Working data =>
+++++

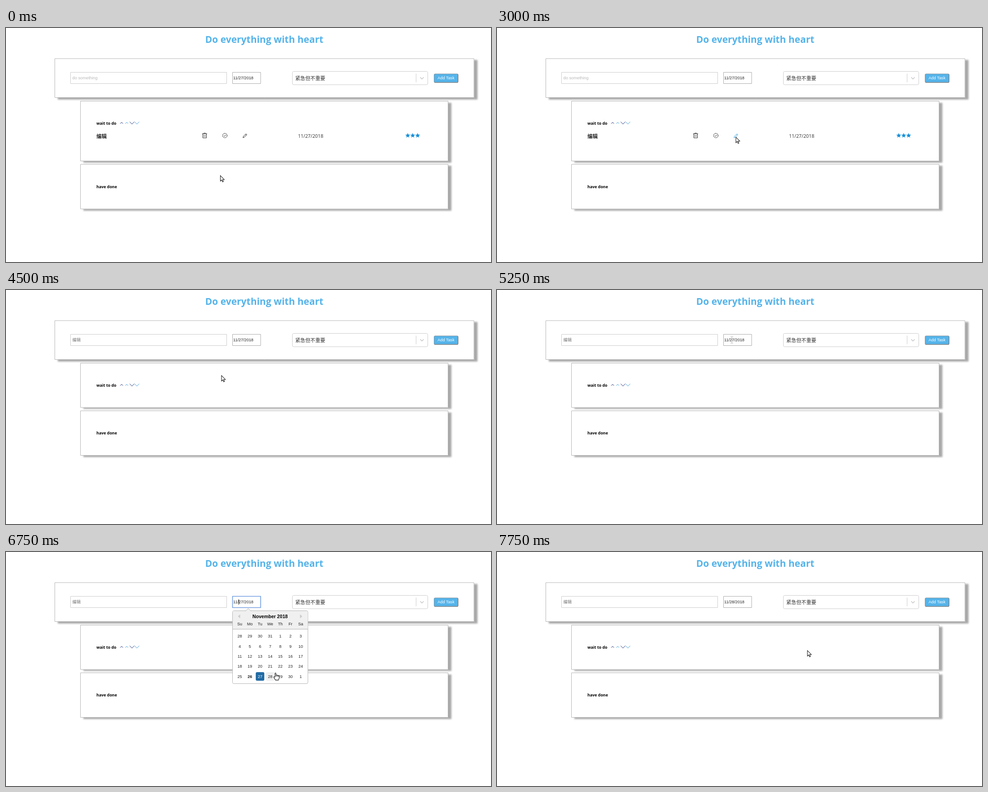
An HTML page with a canvas that plays this animation: 1078 px wide and 520 px high, repeating every 8000 ms.

```html
<!DOCTYPE html>
<html lang="en">
<head>
<meta charset="utf-8">
<title>Task list</title>
<style>
html, body { margin: 0; width: 100%; height: 100%; overflow: hidden; background: #fff; }
canvas { display: block; width: 1078px; height: 520px; }
</style>
</head>
<body>
<canvas id="stage" width="1078" height="520"></canvas>
<script>
const ctx = document.getElementById('stage').getContext('2d');
const LOOP = 8000;
const HEADING = '"Open Sans", "Noto Sans", sans-serif';
const FORM = '"Liberation Sans", Arial, sans-serif';
const CJK = '"Noto Sans CJK SC", "Noto Sans CJK", sans-serif';
const INK = '#222', BLUE = '#1890d8', SKY = '#55b4ea', NAVY = '#1b2a72';

// start time, pointer shape, hot spot
const POINTER = [
  [0, arrow, 476.5, 328], [250, arrow, 501.5, 269], [500, arrow, 530.5, 248],
  [750, arrow, 531, 242], [1000, arrow, 531, 242.5], [1500, hand, 531, 241.5],
  [3000, arrow, 531, 242.5], [4000, arrow, 513.5, 241.5], [4250, arrow, 484, 216.5],
  [4500, arrow, 479, 190], [4750, arrow, 501.5, 147.5], [5000, beam, 528, 111],
  [5250, beam, 522, 111], [5500, beam, 524, 111], [6000, hand, 580, 193],
  [6250, hand, 593, 236], [6500, hand, 600, 263], [6750, hand, 599, 268.5],
  [7250, arrow, 592, 270], [7750, arrow, 690, 219]
];

const within = (t, from, to) => t >= from && t < to;

function text(str, x, y, font, color = INK, align = 'left') {
  ctx.font = font;
  ctx.fillStyle = color;
  ctx.textAlign = align;
  ctx.fillText(str, x, y);
}

function line(points, color, width = 1, close = false, fill = null) {
  ctx.beginPath();
  points.forEach(([x, y]) => ctx.lineTo(x, y));
  if (close) ctx.closePath();
  if (fill) { ctx.fillStyle = fill; ctx.fill(); }
  if (color) { ctx.strokeStyle = color; ctx.lineWidth = width; ctx.stroke(); }
}

function box(x, y, w, h, { fill, stroke, radius = 0, width = 1 }) {
  ctx.beginPath();
  ctx.roundRect(x, y, w, h, radius);
  if (fill) { ctx.fillStyle = fill; ctx.fill(); }
  if (stroke) { ctx.strokeStyle = stroke; ctx.lineWidth = width; ctx.stroke(); }
}

function panel(x, y, w, h) {
  ctx.save();
  ctx.shadowColor = '#a8a8a8';
  ctx.shadowOffsetX = 7;
  ctx.shadowOffsetY = 3.5;
  ctx.shadowBlur = 3.5;
  box(x, y, w, h, { fill: '#fff' });
  ctx.restore();
  box(x + .5, y + .5, w - 1, h - 1, { stroke: '#b4b4b4' });
}

function at(x, y, scale, draw) {
  ctx.save();
  ctx.translate(x, y);
  ctx.scale(scale, scale);
  draw();
  ctx.restore();
}

function arrow(x, y) {
  at(x, y, .75, () => line(
    [[0, 0], [0, 16.5], [3.8, 13], [6.4, 18.8], [9, 17.7], [6.5, 12], [11.6, 12]],
    '#111', 1.4, true, '#fff'));
}

function hand(x, y) {
  at(x, y, .75, () => {
    ctx.beginPath();
    ctx.moveTo(-1.5, 13);
    ctx.lineTo(-1.5, 1.5);
    ctx.quadraticCurveTo(0, -1, 1.5, 1.5);
    ctx.lineTo(1.5, 7);
    ctx.quadraticCurveTo(4, 5.5, 5, 7.8);
    ctx.quadraticCurveTo(7.5, 6.7, 8.3, 8.8);
    ctx.quadraticCurveTo(11, 8, 11, 11);
    ctx.lineTo(11, 15);
    ctx.lineTo(8.8, 21.5);
    ctx.lineTo(0, 21.5);
    ctx.lineTo(-5, 13.5);
    ctx.quadraticCurveTo(-5.5, 9.5, -1.5, 13);
    ctx.fillStyle = '#fff';
    ctx.fill();
    ctx.strokeStyle = '#111';
    ctx.lineWidth = 1.4;
    ctx.stroke();
    [1.5, 5, 8.3].forEach(px => line([[px, 7.5], [px, 11.5]], '#111', 1.2));
  });
}

function beam(x, y) {
  const c = '#b9b9b9';
  line([[x, y - 7], [x, y + 7]], c);
  [-7, 7].forEach(dy => line([[x - 3, y + dy], [x + 3, y + dy]], c));
}

function trash(x, y) {
  line([[x - 5.5, y - 4], [x + 5.5, y - 4]], INK);
  line([[x - 2, y - 4], [x - 2, y - 5.5], [x + 2, y - 5.5], [x + 2, y - 4]], INK, .9);
  line([[x - 4, y - 4], [x - 4, y + 5.2], [x + 4, y + 5.2], [x + 4, y - 4]], INK);
  [-1.4, 1.4].forEach(dx => line([[x + dx, y - 1.5], [x + dx, y + 3]], INK, .8));
}

function check(x, y, color) {
  ctx.beginPath();
  ctx.arc(x, y, 5, 0, Math.PI * 2);
  ctx.strokeStyle = color;
  ctx.lineWidth = 1;
  ctx.setLineDash([3.2, .8]);
  ctx.stroke();
  ctx.setLineDash([]);
  line([[x - 2.4, y], [x - .6, y + 1.8], [x + 2.8, y - 1.8]], color);
}

function pencil(x, y, color) {
  line([[x - 4.2, y + 4.6], [x - 3.4, y + 1.6], [x + 2.4, y - 4.2], [x + 4.4, y - 2.4],
    [x - 1.5, y + 3.6]], color, 1, true);
  line([[x + 1, y - 2.8], [x + 3, y - 1]], color, .8);
}

function star(x, y) {
  const points = Array.from({ length: 10 }, (_, i) => {
    const r = i % 2 ? 2.6 : 5.7, a = i * Math.PI / 5 - Math.PI / 2;
    return [x + r * Math.cos(a), y + r * Math.sin(a)];
  });
  line(points, null, 1, true, BLUE);
}

function chevron(x, y, w, h, color, width = 1) {
  line([[x - w, y - h], [x, y + h], [x + w, y - h]], color, width);
}

function form(t) {
  const focused = within(t, 5500, 7250);
  text('Do everything with heart', 574, 33, `bold 21px ${HEADING}`, SKY, 'center');
  panel(108, 67.5, 932.5, 87.5);

  box(143.5, 98.5, 347, 25, { fill: '#fff', stroke: '#ccc' });
  if (t < 3250) text('do something', 147.5, 114, `9.3px ${FORM}`, '#b8b8b8');
  else text('编辑', 147.5, 114.3, `9.3px ${CJK}`, '#777');

  box(503.5, 98.5, 62.5, 25, { fill: '#fff', stroke: focused ? '#6f9be0' : '#aaa', width: focused ? 1.6 : 1 });
  text(t < 7250 ? '11/27/2018' : '11/28/2018', 505, 114, `9.1px ${FORM}`);
  if (focused && !within(t, 6000, 6500)) line([[517.5, 105], [517.5, 117]], '#111');

  box(636.5, 96.5, 301, 29.5, { fill: '#fff', stroke: '#ccc', radius: 3 });
  text('紧急但不重要', 643, 116, `11.1px ${CJK}`, '#333');
  line([[911.5, 101.5], [911.5, 120.5]], '#ccc');
  chevron(924.5, 111.5, 3.8, 2, '#c4c4c4', 1.5);

  box(951.5, 102, 53.5, 19, { fill: SKY, stroke: '#8a9299', radius: 2 });
  line([[952, 121], [1004.5, 121], [1004.5, 103]], '#777');
  text('Add Task', 978, 114, `9.1px ${FORM}`, '#fff', 'center');
}

function task(t) {
  text('编辑', 201, 244.5, `bold 11.5px ${CJK}`);
  trash(441.5, 239);
  check(486.5, 239, within(t, 500, 750) ? BLUE : INK);
  pencil(531, 239.3, t >= 1000 ? '#3d9fdb' : INK);
  text('11/27/2018', 649, 244.3, `10.6px ${HEADING}`, '#333');
  [893, 904, 915].forEach(x => star(x, 239));
}

function lists(t) {
  const shift = t < 3250 ? 34.5 : 0;
  panel(165, 162, 818, 99.5 + shift);
  text('wait to do', 201, 215, `bold 8.8px ${HEADING}`, '#000');
  chevron(257, 211, 3, -1.6, NAVY);
  chevron(268.3, 211, 3, -1.6, '#3b9bd6');
  chevron(280, 211, 5, 2.6, NAVY);
  chevron(291, 211, 5, 2.6, '#3b9bd6');
  if (shift) task(t);
  panel(165, 268 + shift, 818, 100);
  text('have done', 201, 321.3 + shift, `bold 8.8px ${HEADING}`, '#000');
}

function calendar(t) {
  const col = i => 519.5 + 22.57 * i, row = i => 190.2 + 22.35 * i;
  const border = '#b4b4b4';
  box(503.5, 130.5, 167.5, 162, { fill: '#fff', stroke: border, radius: 3 });
  box(504, 131, 166.5, 40, { fill: '#f0f0f0', radius: [3, 3, 0, 0] });
  line([[504, 171.5], [671, 171.5]], border);
  line([[532.5, 131.3], [538.5, 125.3], [544.5, 131.3]], border, 1, false, '#f0f0f0');
  line([[515.5, 143], [520.5, 138.5], [520.5, 147.5]], null, 1, true, '#ccc');
  line([[658.5, 143], [653.5, 138.5], [653.5, 147.5]], null, 1, true, '#ccc');
  text('November 2018', 587, 146.5, `bold 10.6px ${FORM}`, '#000', 'center');
  'Su Mo Tu We Th Fr Sa'.split(' ').forEach((name, i) =>
    text(name, col(i), 163, `9px ${FORM}`, INK, 'center'));

  for (let i = 0; i < 35; i++) {
    const date = new Date(2018, 9, 28 + i), day = date.getDate();
    const november = date.getMonth() === 10;
    const x = col(i % 7), y = row(Math.floor(i / 7));
    const selected = november && day === 27;
    if (selected) box(x - 9.5, y - 12.6, 19, 19, { fill: '#216ba5', radius: 3 });
    if (november && day === 28 && t >= 6750) box(x - 9.5, y - 12.6, 19, 19, { fill: '#f0f0f0', radius: 3 });
    const weight = november && day === 26 ? 'bold ' : '';
    text(day, x, y, `${weight}9px ${FORM}`, selected ? '#fff' : INK, 'center');
  }
}

function render(now) {
  const t = now % LOOP;
  ctx.fillStyle = '#fff';
  ctx.fillRect(0, 0, 1078, 520);
  form(t);
  lists(t);
  if (within(t, 5500, 7250)) calendar(t);
  const [, shape, x, y] = POINTER.findLast(([start]) => start <= t) || POINTER[0];
  shape(x, y);
  requestAnimationFrame(() => render(performance.now()));
}

render(0);
</script>
</body>
</html>
```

+++++

Exercise aim => Show each line of the records above containing "border".

Response area =>
  const border = '#b4b4b4';
  box(503.5, 130.5, 167.5, 162, { fill: '#fff', stroke: border, radius: 3 });
  line([[504, 171.5], [671, 171.5]], border);
  line([[532.5, 131.3], [538.5, 125.3], [544.5, 131.3]], border, 1, false, '#f0f0f0');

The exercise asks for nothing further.